Here is an interesting (negative) review of Adaptation that I read before seeing the movie, and the more I think about it, the more I am starting to agree with it:
By Stanley Kauffmann
In 1999 Charlie Kaufman wrote Being John Malkovich, in which a mildly funny twelve-minute revue sketch was distended into a feature film. The poverty of the material was partially disguised by the busyness of all the participants, behaving as if the picture were marvelously clever. Charlie Kaufman's new screenplay, Adaptation (Columbia), makes disguise impossible. It declares bankruptcy right at the start, then proves it.
The bluntness of that declaration is meant to be the picture's safeguard, its very meaning. We are asked to follow Kaufman's writing mind as he attempts to build a wisp of a premise into a script. But all the elements are so dull that it is hard to be grateful to him for letting us watch the struggle. Kaufman has put himself into the film, as played by Nicolas Cage (and that wretched actor does not exactly shift matters into high gear). Cage-Kaufman wants to adapt a book called The Orchid Thief, wants to make a film about the lives and beings of flowers. This ambition, meant to distinguish Kaufman from the run of Hollywood journeymen, is the beginning of the disaster. Who would care if such a film was made? Or not made? Kaufman's ambition makes him not an exceptionally sensitive soul but an aberration.
Many kinds of trickery and embroidery are laid on as Kaufman pursues his objective. Flashbacks splutter. (One of them goes back four billion years in Hollywood as the first creatures emerge from the slime. Get it?) He goes to New York to consult the author of the book, Susan Orlean (Meryl Streep, wasted). He visits the Florida swamp where the orchids grow. Girlfriends wend in and out. Then the Ur-Kaufman, the one who wrote the film, not Cage-Kaufman, had an inspiration, alas. He gave the Charlie in the film a twin brother, Donald. (Film databases tell us that Donald is fictional.) This twin must of course be played by the same actor, so the picture has to suffer a double dose of Cage.
Worse, Donald wants to be a screenwriter, too, and he apparently represents the Kaufman who could easily write Hollywood hits but who is aspiring. While Charlie is struggling with his poetic concept, Donald bats out an utterly conventional script about a serial killer. Charlie's agent, who has been trying to knock some sense into Charlie's ethereal project, loves Donald's script. The brothers are very fond of each other, but Donald's swift success doesn't help.
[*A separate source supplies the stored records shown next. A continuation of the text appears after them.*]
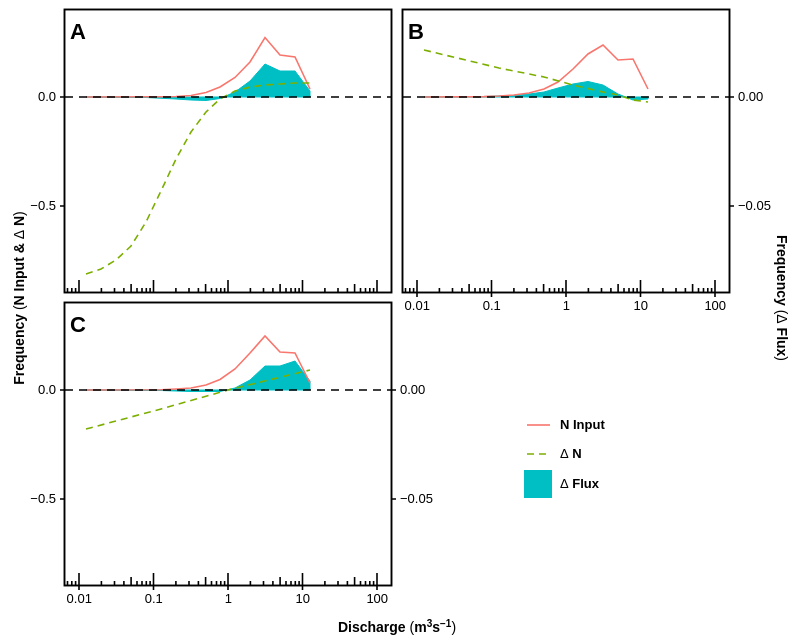
<!DOCTYPE html>
<html lang="en">
<head>
<meta charset="utf-8">
<title>Discharge frequency panels</title>
<style>
:root {
  --ink: #000;
  --paper: #fff;
  --input: #f8766d;
  --delta: #7cae00;
  --flux: #00bfc4;
}
* { box-sizing: border-box; margin: 0; padding: 0; }
html, body { width: 800px; height: 644px; overflow: hidden; background: var(--paper); }
body { position: relative; color: var(--ink); font: 13px/16px "Liberation Sans", Arial, sans-serif; }
.panels {
  display: grid;
  grid-template: 284px 284px / 328px 328px;
  gap: 9px 10px;
  padding: 9px 0 0 64px;
}
.panel { position: relative; }
.plot { display: block; overflow: visible; }
.letter { position: absolute; left: 6px; top: 11px; font-size: 22px; line-height: 24px; font-weight: 700; }
.x-labels {
  position: absolute; left: -22px; top: 289px;
  display: grid; grid-template-columns: repeat(5, 74.5px); text-align: center;
}
.y-label { position: absolute; white-space: nowrap; }
.y-label.left { right: 336px; }
.y-label.right { left: 336px; }
.zero { top: 80px; }
.low { top: 189px; }
.frame { fill: none; stroke: var(--ink); stroke-width: 1.9; }
.ticks { fill: none; stroke: var(--ink); stroke-width: 1.6; }
.baseline { stroke: var(--ink); stroke-width: 1.6; stroke-dasharray: 8 6; }
.input { fill: none; stroke: var(--input); stroke-width: 1.6; }
.delta { fill: none; stroke: var(--delta); stroke-width: 1.6; stroke-dasharray: 7 5; }
.flux { fill: var(--flux); stroke: var(--flux); stroke-width: 1; }
.axis-title { position: absolute; white-space: nowrap; font-size: 14px; font-weight: 700; text-align: center; }
.axis-title i, .legend i { font-style: normal; font-weight: 400; }
.axis-title sup { font-size: 10px; line-height: 0; vertical-align: 5px; }
.title-x { left: 297px; top: 619px; width: 200px; }
.title-left { left: -81px; top: 290px; width: 200px; transform: rotate(-90deg); }
.title-right { left: 682px; top: 290px; width: 200px; transform: rotate(90deg); }
.legend {
  list-style: none; padding: 108px 0 0 122px;
  display: flex; flex-direction: column; font-weight: 700;
}
.legend li { display: flex; align-items: center; gap: 8px; height: 29.5px; }
.legend svg { display: block; }
</style>
</head>
<body>
<svg width="0" height="0" style="position:absolute" aria-hidden="true">
  <defs>
    <path id="decade" d="M0 284v-13M22.4 284v-5M35.5 284v-5M44.9 284v-5M52.1 284v-9M58 284v-5M63 284v-5M67.3 284v-5M71.1 284v-5"/>
    <g id="axes">
      <g class="ticks">
        <path d="M3.5 284v-5M7.8 284v-5M11.6 284v-5M313 284v-13"/>
        <use href="#decade" x="15"/>
        <use href="#decade" x="89.5"/>
        <use href="#decade" x="164"/>
        <use href="#decade" x="238.5"/>
      </g>
      <rect class="frame" x="0.5" y="0.5" width="327" height="283"/>
    </g>
    <path id="ticks-left" class="ticks" d="M-4 88h4M-4 197h4"/>
    <path id="ticks-right" class="ticks" d="M328 88h4M328 197h4"/>
    <path id="ticks-below" class="ticks" d="M15 284v4M89.5 284v4M164 284v4M238.5 284v4M313 284v4"/>
    <line id="baseline" class="baseline" x1="1" y1="88" x2="327" y2="88"/>
  </defs>
</svg>

<main class="panels">
  <section class="panel">
    <svg class="plot" width="328" height="284" role="img" aria-label="Panel A: N input, delta N and delta flux by discharge">
      <polygon class="flux" points="22,88 82,88.5 112,90 127,91 142,91.5 156,89.5 171,83 186,72 201,55 216,62 231,62 246,82 246,88"/>
      <polyline class="input" points="22,88 97,87.8 112,87.5 127,86.5 142,83.5 156,78 171,68.5 186,53 201,28.5 216,46 231,48 246,80"/>
      <polyline class="delta" points="22,265 37,260 52,251 67,237 82,213 97,182 112,150 127,123 142,103 156,90 171,82 186,78 201,76 216,75 231,74 246,74"/>
      <use href="#baseline"/>
      <use href="#axes"/>
      <use href="#ticks-left"/>
    </svg>
    <h2 class="letter">A</h2>
    <span class="y-label left zero">0.0</span>
    <span class="y-label left low">−0.5</span>
  </section>

  <section class="panel">
    <svg class="plot" width="328" height="284" role="img" aria-label="Panel B: N input, delta N and delta flux by discharge">
      <polygon class="flux" points="22,88 82,87.5 112,86.5 127,85 142,83 156,79 171,75 186,72.5 201,76 216,85 231,91 246,90 246,88"/>
      <polyline class="input" points="22,88 82,87.6 97,87 112,86 127,84 142,80 156,73 171,60 186,45 201,36 216,51 231,50 246,80"/>
      <polyline class="delta" points="22,41 97,59 142,68 171,76 201,83 216,86 231,91 246,93"/>
      <use href="#baseline"/>
      <use href="#axes"/>
      <use href="#ticks-right"/>
      <use href="#ticks-below"/>
    </svg>
    <h2 class="letter">B</h2>
    <span class="y-label right zero">0.00</span>
    <span class="y-label right low">−0.05</span>
    <div class="x-labels"><span>0.01</span><span>0.1</span><span>1</span><span>10</span><span>100</span></div>
  </section>

  <section class="panel">
    <svg class="plot" width="328" height="284" role="img" aria-label="Panel C: N input, delta N and delta flux by discharge">
      <polygon class="flux" points="22,88 97,88.5 127,89.5 156,89.5 171,86 186,78 201,64 216,64 231,59 246,79 246,88"/>
      <polyline class="input" points="22,88 97,87.8 112,87 127,86 142,83 156,77.5 171,67 186,51 201,34 216,50 231,51 246,81"/>
      <polyline class="delta" points="22,127 97,107 164,88 246,68"/>
      <use href="#baseline"/>
      <use href="#axes"/>
      <use href="#ticks-left"/>
      <use href="#ticks-right"/>
      <use href="#ticks-below"/>
    </svg>
    <h2 class="letter">C</h2>
    <span class="y-label left zero">0.0</span>
    <span class="y-label left low">−0.5</span>
    <span class="y-label right zero">0.00</span>
    <span class="y-label right low">−0.05</span>
    <div class="x-labels"><span>0.01</span><span>0.1</span><span>1</span><span>10</span><span>100</span></div>
  </section>

  <ul class="legend">
    <li><svg width="28" height="28" aria-hidden="true"><line class="input" x1="3" y1="14" x2="26" y2="14"/></svg><span>N Input</span></li>
    <li><svg width="28" height="28" aria-hidden="true"><line class="delta" x1="3" y1="14" x2="26" y2="14"/></svg><span><i>Δ</i> N</span></li>
    <li><svg width="28" height="28" aria-hidden="true"><rect class="flux" x="0.5" y="0.5" width="27" height="27"/></svg><span><i>Δ</i> Flux</span></li>
  </ul>
</main>

<p class="axis-title title-left">Frequency <i>(</i>N Input &amp; <i>Δ</i> N<i>)</i></p>
<p class="axis-title title-right">Frequency <i>(</i><i>Δ</i> Flux<i>)</i></p>
<p class="axis-title title-x">Discharge <i>(</i>m<sup>3</sup>s<sup>−1</sup><i>)</i></p>
</body>
</html>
The most impressive aspect of Adaptation is technical--the numerous joint appearances of the two brothers played by the same actor. The director Spike Jonze and staff have handled these scenes so smoothly, so casually, that our wonder at them disappears. Little would be helped by detailing other matters in the picture, like Susan Orlean's personal involvement with the Florida orchid specialist. Virtually everything that happens in Adaptation is almost juvenile showing off-- daring to make a film that is in search of a script.
The herniated novelty of the enterprise is crushed with a big mistake at the end. Earlier in the picture Charlie has been advised to get a strong finish for his script. At the last he is smitten with an idea. He will finish his script with the truth of his trouble about finding a finish. This idea, faint though the echo is, reminds us of the ending of Fellini's 81/2, which closes with the writer-director's realization that his self and being are the material that he has been looking for. The reminder of Fellini is hard on Kaufman. 81/2 is a masterwork about the difficulties of making art in our time. It is directed and acted and shot and scored with genius. Kaufman's film, in every detail except the wasted Streep, is an account of Nibelungs moiling away underground, mistaking pyrites for gold.